Scan the data below and state how many of its lines contain the word "dependency", giving only the figure.

◇ ◇ ◇

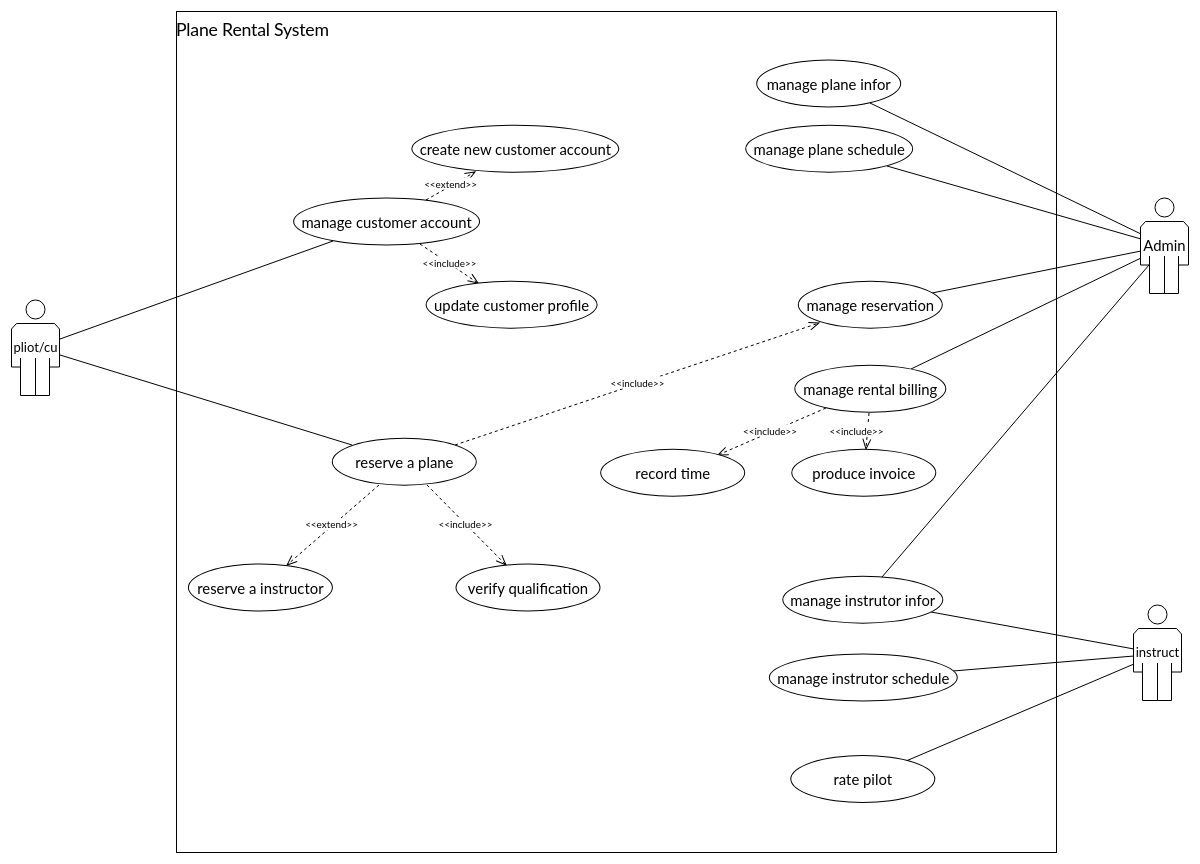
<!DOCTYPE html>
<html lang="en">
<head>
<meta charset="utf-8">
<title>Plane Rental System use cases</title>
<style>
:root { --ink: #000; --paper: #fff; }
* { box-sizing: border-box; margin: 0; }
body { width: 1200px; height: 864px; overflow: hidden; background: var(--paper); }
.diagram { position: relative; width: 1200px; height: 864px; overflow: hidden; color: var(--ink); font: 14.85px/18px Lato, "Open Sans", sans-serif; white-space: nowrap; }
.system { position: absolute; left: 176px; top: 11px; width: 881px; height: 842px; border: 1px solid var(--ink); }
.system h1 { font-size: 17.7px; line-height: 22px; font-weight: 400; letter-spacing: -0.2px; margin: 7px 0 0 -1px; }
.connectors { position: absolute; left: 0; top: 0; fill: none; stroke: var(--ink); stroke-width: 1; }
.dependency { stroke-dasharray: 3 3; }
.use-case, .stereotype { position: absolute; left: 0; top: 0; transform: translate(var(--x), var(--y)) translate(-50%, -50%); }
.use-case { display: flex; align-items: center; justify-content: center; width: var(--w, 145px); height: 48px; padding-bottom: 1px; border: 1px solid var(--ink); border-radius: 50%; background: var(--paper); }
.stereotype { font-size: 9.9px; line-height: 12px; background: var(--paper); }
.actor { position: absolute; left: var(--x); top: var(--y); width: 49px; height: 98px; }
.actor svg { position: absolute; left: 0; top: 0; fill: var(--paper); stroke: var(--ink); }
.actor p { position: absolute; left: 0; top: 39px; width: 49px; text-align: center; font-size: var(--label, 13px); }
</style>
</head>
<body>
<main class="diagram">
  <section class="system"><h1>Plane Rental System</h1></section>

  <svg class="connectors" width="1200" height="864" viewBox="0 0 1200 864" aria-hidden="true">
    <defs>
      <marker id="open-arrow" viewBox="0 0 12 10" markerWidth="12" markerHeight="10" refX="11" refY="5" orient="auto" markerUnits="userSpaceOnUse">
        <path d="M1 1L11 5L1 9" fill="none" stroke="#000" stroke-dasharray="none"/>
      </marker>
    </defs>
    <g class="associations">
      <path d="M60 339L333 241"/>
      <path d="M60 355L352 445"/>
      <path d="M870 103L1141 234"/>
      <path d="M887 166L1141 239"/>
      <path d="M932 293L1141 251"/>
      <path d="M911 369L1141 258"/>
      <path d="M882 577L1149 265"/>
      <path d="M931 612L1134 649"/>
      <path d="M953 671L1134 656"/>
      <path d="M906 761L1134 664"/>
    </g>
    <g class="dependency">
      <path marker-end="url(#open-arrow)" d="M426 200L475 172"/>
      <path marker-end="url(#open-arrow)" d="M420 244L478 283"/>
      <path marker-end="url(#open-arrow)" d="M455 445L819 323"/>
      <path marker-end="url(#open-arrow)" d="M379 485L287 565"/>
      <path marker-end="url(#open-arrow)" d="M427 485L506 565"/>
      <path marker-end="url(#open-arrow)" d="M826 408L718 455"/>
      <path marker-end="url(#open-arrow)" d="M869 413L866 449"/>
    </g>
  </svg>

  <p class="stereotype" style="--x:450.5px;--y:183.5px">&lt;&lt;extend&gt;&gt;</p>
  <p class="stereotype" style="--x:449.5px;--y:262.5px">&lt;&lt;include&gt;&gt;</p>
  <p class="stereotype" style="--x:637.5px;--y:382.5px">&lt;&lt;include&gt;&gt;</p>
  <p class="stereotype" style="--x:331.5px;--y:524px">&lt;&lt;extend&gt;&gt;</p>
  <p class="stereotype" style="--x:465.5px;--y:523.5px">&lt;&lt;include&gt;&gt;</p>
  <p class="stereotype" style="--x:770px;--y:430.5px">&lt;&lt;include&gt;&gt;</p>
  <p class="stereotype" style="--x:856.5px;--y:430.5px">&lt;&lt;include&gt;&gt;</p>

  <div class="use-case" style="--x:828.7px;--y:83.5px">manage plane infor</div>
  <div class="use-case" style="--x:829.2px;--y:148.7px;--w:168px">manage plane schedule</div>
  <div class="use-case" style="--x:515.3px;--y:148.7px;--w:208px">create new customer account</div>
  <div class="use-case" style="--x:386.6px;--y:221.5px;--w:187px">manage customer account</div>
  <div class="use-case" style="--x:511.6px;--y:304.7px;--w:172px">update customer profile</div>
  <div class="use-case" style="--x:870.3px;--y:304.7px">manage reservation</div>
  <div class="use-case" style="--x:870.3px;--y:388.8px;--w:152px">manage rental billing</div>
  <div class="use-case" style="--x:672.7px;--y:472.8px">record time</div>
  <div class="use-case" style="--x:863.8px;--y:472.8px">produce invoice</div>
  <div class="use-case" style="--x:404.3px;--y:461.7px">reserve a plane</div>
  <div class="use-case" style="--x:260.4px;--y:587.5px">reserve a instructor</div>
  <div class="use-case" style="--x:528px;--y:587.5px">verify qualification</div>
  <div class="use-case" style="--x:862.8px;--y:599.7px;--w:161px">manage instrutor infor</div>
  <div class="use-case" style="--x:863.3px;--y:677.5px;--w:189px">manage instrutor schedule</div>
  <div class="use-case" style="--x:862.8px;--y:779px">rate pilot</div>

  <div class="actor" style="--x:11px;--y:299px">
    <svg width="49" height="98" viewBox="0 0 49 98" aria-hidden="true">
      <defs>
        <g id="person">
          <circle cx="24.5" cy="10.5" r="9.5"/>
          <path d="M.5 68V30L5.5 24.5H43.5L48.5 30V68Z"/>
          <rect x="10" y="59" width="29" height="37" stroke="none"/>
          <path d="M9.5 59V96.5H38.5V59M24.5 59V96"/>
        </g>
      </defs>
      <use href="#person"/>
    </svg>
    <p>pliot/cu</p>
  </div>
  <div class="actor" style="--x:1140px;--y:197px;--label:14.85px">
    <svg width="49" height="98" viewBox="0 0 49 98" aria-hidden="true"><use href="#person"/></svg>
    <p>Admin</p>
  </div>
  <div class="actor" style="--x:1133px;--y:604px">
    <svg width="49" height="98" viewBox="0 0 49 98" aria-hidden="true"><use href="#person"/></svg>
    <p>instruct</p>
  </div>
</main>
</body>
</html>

◇ ◇ ◇

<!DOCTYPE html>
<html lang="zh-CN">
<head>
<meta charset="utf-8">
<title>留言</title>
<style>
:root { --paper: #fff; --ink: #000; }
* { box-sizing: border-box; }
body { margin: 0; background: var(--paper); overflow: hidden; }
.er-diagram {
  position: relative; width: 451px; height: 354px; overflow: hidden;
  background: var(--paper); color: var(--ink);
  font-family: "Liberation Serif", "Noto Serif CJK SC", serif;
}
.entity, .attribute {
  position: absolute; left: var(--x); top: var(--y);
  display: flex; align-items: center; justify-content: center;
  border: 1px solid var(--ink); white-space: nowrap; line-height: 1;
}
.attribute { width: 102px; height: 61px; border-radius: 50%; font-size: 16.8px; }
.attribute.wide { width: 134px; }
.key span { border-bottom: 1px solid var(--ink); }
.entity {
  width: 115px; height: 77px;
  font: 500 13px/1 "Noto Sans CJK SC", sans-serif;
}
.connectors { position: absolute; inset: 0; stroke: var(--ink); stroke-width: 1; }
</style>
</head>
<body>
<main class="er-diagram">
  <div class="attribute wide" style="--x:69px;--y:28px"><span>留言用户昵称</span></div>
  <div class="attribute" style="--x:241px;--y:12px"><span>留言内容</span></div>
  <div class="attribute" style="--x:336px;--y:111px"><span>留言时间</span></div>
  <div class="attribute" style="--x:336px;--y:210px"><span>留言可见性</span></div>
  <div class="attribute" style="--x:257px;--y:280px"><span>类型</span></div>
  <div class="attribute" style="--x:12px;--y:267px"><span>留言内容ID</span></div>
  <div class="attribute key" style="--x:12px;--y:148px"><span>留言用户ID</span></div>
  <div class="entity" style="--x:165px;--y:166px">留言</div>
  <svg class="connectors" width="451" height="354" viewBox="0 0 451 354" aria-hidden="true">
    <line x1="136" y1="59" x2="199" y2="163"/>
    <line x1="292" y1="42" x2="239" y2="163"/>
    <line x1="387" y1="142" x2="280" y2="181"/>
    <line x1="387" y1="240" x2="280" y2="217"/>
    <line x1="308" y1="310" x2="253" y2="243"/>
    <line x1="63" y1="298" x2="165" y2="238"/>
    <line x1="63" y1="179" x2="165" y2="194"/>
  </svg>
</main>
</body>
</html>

◇ ◇ ◇

(Solved problem): 2